Through some internet research I came across an artist named Helen Wheeler Shaw who had the brilliant idea of using unfinished screen doors to create display panels. As soon as I read through her blog post the light bulb clicked on and I knew this was the answer for cost-effective and professional panels that I had been looking for. My total cost to create 9 panels was around $300. I found this info so helpful that I wanted to share my process in case there are other artists in the same situation as me. Read on for required materials and instructions.
9 – 36″ wide unfinished screen doors. My tent measures 10’x10′ and so the 9 doors cover 3 sides (3 doors per side.)
I found these doors at my local Home Depot for about $22/each.
1 -50 foot roll of 36 in. wide wire mesh. I used this 20 gage chicken wire which cost around $30 for the roll. The beauty is that it’s the same width as the door so no additional cutting! This one roll covered all 9 panels. I only covered the top 4.5 ft. of each door with the mesh since I know I won’t be hanging any art lower than that. Also, I recommend that you pick-up some wire cutters if you don’t already own a pair.
Black felt material for covering– I got my felt from Joann’s – check their website before you go since they usually have a 40% off coupon! I ended up using around 16 yards. Because I have tables sitting in front of 5 of the panels, I didn’t need to cover the entire door since the bottom won’t be seen. However, there were 4 doors where I did cover the entire length.
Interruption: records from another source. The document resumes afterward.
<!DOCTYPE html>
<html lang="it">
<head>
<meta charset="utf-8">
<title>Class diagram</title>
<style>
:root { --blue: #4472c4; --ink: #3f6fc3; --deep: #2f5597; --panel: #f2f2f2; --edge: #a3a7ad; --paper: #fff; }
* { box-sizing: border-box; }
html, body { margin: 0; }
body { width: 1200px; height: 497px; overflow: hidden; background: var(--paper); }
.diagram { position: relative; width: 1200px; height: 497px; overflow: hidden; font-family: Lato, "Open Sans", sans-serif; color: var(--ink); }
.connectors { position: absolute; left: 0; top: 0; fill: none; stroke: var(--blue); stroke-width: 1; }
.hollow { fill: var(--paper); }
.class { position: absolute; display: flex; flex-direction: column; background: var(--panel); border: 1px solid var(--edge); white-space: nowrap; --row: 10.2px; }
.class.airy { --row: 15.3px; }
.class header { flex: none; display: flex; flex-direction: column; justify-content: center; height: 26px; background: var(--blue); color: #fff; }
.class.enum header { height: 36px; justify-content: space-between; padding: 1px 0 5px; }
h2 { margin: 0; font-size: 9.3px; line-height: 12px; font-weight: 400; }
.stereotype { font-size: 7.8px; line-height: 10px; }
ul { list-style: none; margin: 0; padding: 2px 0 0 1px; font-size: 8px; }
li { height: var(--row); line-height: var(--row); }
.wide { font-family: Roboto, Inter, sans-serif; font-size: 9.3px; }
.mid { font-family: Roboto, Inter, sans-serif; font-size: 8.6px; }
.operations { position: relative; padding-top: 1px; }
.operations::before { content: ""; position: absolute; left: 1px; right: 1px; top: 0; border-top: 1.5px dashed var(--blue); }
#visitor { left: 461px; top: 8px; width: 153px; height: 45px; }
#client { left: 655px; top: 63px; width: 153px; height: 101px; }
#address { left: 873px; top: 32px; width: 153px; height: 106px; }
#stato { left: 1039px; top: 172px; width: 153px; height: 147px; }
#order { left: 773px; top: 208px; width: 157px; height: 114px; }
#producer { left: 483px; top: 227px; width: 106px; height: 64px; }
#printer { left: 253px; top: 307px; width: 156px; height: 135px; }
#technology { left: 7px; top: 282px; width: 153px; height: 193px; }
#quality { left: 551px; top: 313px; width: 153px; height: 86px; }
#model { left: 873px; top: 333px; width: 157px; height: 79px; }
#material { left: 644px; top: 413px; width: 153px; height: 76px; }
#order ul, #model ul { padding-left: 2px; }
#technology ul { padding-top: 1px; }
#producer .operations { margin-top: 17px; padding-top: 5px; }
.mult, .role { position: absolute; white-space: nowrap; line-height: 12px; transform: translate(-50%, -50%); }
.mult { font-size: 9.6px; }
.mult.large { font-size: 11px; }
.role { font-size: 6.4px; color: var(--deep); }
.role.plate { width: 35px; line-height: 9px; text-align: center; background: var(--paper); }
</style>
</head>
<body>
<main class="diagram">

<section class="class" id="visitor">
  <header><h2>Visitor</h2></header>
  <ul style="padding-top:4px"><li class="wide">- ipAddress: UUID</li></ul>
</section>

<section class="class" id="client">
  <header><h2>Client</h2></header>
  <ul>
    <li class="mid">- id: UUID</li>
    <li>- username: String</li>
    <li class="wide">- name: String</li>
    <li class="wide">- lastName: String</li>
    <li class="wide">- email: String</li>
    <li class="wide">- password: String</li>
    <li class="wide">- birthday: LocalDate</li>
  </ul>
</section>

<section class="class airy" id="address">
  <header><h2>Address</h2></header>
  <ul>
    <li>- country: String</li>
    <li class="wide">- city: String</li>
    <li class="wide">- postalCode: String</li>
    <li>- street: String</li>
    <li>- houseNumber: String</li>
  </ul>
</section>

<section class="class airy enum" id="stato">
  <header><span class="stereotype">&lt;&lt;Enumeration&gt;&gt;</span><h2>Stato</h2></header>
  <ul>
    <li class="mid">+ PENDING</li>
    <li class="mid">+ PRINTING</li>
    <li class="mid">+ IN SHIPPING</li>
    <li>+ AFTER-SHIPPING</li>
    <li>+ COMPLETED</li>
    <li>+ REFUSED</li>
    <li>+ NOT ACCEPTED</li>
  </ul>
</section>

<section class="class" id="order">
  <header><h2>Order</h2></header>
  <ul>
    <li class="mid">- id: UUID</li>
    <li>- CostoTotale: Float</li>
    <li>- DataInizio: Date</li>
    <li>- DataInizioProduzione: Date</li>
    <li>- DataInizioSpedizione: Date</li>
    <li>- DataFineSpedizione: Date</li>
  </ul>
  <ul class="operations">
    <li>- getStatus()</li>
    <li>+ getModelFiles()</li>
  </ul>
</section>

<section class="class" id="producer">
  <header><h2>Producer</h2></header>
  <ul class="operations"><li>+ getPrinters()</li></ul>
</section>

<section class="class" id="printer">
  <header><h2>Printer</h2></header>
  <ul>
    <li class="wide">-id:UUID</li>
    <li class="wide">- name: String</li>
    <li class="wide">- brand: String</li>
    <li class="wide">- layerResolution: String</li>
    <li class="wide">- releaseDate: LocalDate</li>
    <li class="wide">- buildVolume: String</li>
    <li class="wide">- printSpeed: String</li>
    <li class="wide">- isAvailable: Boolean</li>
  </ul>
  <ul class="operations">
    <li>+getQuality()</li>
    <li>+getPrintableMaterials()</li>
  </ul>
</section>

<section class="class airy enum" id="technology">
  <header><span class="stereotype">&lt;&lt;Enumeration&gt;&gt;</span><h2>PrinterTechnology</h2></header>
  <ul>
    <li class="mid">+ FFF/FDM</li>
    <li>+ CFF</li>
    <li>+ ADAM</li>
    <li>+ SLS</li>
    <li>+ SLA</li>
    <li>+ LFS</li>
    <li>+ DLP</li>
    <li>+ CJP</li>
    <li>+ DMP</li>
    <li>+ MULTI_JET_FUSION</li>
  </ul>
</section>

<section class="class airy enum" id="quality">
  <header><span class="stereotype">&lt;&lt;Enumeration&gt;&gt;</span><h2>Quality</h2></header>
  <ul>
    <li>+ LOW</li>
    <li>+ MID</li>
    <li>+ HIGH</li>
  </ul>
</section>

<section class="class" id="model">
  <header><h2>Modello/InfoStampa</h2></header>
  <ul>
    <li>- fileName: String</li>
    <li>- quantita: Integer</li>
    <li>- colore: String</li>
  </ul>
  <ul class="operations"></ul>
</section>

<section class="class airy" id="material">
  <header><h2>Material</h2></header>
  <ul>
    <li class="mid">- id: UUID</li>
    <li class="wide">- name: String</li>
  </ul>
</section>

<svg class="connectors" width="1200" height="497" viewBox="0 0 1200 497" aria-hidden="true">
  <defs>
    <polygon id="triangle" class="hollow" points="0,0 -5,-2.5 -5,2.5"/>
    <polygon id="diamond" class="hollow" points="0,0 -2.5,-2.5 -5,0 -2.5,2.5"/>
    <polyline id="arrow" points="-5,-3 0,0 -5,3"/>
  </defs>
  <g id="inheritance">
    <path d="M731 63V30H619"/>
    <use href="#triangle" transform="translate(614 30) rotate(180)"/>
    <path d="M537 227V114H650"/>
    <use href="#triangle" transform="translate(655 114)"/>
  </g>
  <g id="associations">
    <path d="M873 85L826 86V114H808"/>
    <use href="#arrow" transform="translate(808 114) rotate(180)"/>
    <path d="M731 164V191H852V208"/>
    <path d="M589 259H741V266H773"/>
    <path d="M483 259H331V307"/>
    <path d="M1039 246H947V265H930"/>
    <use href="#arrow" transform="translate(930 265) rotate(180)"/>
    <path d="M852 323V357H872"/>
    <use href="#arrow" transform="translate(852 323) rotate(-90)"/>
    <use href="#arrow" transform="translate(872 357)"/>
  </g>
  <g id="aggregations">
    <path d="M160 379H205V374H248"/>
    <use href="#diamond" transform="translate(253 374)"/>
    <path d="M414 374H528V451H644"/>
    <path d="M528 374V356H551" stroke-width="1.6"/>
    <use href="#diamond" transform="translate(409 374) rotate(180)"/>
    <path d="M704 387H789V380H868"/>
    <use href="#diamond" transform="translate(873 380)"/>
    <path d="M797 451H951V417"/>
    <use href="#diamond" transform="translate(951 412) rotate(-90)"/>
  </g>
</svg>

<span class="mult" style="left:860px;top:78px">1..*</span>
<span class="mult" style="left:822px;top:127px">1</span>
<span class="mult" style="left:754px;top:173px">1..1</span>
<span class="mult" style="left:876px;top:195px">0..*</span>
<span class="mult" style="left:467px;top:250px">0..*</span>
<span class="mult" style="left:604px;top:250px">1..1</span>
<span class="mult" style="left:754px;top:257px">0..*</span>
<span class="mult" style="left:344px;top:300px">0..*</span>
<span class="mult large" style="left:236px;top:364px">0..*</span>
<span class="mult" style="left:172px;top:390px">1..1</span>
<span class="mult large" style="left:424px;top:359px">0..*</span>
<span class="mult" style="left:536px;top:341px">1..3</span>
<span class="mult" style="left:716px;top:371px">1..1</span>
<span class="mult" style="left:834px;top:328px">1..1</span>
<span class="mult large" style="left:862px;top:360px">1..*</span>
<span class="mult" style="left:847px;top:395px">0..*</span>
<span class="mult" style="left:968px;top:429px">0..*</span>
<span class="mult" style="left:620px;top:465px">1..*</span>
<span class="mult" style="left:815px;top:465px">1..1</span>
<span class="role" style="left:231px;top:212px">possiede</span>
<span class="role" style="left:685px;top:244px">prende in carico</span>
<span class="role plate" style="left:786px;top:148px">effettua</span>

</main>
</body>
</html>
Heavy duty staple gun and a couple boxes of heavy duty staples.
** The cashier at Home Depot gave me a 10% discount off my tab since she thought my project was really cool!! ***
1: Flip the door upside down so that the T-shaped bar is at the top and the screen material is on the bottom. I like having the extra wood bars at the top for additional support. I didn’t bother to remove the old screen since it won’t be seen. Cut off a piece of wire mesh to size and staple it down to the wood (using the side without the screen).
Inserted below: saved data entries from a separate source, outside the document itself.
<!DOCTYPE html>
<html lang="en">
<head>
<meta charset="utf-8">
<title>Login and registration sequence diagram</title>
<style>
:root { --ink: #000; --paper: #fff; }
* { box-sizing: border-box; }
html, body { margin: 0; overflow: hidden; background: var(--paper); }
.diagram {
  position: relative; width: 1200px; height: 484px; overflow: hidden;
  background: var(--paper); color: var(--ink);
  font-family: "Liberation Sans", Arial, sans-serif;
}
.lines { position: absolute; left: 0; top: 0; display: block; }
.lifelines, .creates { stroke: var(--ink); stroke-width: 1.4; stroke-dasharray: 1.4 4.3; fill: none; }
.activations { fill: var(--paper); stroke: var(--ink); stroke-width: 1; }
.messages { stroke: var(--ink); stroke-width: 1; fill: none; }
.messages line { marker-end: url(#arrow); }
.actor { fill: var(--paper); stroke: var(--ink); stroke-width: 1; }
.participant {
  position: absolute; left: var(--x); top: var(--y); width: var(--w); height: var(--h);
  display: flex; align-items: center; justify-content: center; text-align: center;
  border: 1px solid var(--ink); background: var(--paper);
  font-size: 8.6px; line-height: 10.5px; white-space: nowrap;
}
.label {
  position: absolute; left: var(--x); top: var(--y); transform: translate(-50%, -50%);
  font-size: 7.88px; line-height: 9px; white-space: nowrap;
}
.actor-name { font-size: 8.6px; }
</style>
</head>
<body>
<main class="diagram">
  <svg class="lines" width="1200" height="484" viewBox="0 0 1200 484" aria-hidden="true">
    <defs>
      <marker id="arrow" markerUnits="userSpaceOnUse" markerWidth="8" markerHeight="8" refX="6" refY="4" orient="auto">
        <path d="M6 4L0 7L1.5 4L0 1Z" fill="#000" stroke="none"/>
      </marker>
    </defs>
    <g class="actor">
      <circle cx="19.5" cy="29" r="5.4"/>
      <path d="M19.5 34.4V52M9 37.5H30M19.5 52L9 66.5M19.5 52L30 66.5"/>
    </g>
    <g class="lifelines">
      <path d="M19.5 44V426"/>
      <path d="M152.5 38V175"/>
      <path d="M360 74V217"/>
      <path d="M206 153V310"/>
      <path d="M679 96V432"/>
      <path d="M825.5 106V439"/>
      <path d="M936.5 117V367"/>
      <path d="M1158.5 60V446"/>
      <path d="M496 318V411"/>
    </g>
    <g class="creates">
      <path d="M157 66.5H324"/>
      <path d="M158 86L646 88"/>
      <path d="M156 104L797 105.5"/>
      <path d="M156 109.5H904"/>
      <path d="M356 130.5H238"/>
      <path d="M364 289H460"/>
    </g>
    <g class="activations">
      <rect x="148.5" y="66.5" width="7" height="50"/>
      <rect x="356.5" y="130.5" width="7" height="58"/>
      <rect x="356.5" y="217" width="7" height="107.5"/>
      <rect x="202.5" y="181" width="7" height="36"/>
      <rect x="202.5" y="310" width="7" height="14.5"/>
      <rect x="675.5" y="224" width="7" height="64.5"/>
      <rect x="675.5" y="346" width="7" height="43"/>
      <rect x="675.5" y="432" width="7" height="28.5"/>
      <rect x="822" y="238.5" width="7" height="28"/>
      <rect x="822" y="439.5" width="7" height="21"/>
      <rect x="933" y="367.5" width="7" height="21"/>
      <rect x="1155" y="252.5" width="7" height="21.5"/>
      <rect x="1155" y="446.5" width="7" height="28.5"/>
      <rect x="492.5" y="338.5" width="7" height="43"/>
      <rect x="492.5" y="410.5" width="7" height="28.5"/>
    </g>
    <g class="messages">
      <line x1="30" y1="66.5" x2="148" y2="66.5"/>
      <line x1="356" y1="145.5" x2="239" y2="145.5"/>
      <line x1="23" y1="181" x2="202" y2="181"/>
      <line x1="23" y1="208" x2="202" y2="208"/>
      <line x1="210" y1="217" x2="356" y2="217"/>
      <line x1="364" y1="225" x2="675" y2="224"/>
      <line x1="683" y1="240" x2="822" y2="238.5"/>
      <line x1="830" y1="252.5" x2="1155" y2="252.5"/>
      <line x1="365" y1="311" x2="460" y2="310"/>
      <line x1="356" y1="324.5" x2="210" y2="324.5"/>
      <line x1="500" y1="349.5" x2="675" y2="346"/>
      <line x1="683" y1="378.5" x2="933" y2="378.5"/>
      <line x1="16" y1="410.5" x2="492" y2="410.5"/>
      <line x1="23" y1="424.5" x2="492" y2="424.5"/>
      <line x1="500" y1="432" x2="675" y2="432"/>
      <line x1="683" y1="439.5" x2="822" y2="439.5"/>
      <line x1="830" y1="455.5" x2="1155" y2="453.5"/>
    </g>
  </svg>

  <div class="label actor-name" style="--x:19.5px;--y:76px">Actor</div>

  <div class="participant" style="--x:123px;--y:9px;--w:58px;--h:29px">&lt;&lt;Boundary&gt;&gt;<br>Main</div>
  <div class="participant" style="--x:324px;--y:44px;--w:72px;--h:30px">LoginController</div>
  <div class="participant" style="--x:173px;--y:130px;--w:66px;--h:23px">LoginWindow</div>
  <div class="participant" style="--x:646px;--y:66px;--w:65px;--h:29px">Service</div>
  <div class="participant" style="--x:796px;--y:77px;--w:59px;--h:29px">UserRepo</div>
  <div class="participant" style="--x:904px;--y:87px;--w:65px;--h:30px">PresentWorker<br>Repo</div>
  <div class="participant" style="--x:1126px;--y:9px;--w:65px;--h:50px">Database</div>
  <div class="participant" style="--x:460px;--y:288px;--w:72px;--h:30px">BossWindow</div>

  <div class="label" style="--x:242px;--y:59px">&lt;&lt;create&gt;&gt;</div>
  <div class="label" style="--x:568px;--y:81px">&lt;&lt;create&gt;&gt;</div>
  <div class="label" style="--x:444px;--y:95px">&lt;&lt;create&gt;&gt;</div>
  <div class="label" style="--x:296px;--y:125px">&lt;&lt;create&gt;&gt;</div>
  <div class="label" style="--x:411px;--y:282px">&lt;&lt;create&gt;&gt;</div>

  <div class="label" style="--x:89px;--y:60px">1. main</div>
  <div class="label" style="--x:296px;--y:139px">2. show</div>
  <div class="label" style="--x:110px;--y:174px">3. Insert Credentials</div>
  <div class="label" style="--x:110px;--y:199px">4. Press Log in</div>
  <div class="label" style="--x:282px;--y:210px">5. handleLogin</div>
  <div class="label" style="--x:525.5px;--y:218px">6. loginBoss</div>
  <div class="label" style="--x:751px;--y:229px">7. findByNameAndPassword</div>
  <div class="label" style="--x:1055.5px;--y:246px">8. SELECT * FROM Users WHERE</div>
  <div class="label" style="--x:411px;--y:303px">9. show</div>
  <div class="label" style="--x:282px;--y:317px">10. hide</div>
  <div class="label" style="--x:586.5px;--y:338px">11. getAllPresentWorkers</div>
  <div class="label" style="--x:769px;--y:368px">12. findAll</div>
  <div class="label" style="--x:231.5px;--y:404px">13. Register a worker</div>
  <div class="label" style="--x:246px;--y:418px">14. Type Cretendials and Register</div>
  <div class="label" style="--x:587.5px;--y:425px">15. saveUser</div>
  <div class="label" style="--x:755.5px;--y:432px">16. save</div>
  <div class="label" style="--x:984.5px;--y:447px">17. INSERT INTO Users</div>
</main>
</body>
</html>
Note – make sure that no stray pieces of wire are sticking out since this could snag the felt and create a tear. I made sure to bend the pieces down or snip them off.
2: Roll out a section of felt, placing the screen door flat againt the fabric with the mesh side down. Cut the fabric to size making sure to leave an extra few inches around each side so that you can wrap the material around the edges of the wood and staple to the back side.
3:Begin attaching the fabric with your staple gun. Start with the corners first! Staple down the “point” of the corner and then fold the 2 sides over the top and staple.
4: After you are done securing the corners, finish by stapling the fabric down each side. Make sure to pull the fabric tight as you staple.
5: After you have finished all of your panels, take a hot bath and/or sip a glass of wine. Your shoulder muscles and wrists will thank you!
The Finished Product!
Here is a view of my tent all set-up using the new panel display walls. This is just a test run I did in the back yard to see where any potential problems could occur. Here’s what I found:
1 – The top of the panels fit pretty well between the support bar and the roof flap to stand-up on their own. But this is the case only if you don’t have your tent “jacked up” to its maximum height. I had to bring it down a notch to make this fit (I’m using the basic 10×10 EZ Up tent). Also note that the panels on each end are only supported by a small corner of the support bar. In extreme windy situations this could pose a problem. I plan to get small eye hooks to screw into the top corners and use zip ties for additional security.
2 – Be careful not to let your panels fall over into the grass during set-up. If this happens, you will be picking a LOT of grass off of the panels. The felt is a grass magnet!
3- Be prepared to have something available to level out your panels in the event your tent is on uneven ground.
4 – I used drapery hooks to hang my artwork – you can also find these at Joann’s for around $5-$6 a pack (56 hooks to a pack!). I did see where repeated use of these over time will make the felt look worn and ragged.
So there you have it – the new and improved tent set-up! I know this is not on the same level of actual Pro Panels but at least it’s a step up from where I was before. Once I am certain about my continued involvement in the art fair business I will eventually upgrade but I feel like this will meet my needs for now. I’m open to your thoughts, questions and suggestions! Feel free to leave a comment here or on my Facebook page or Twitter.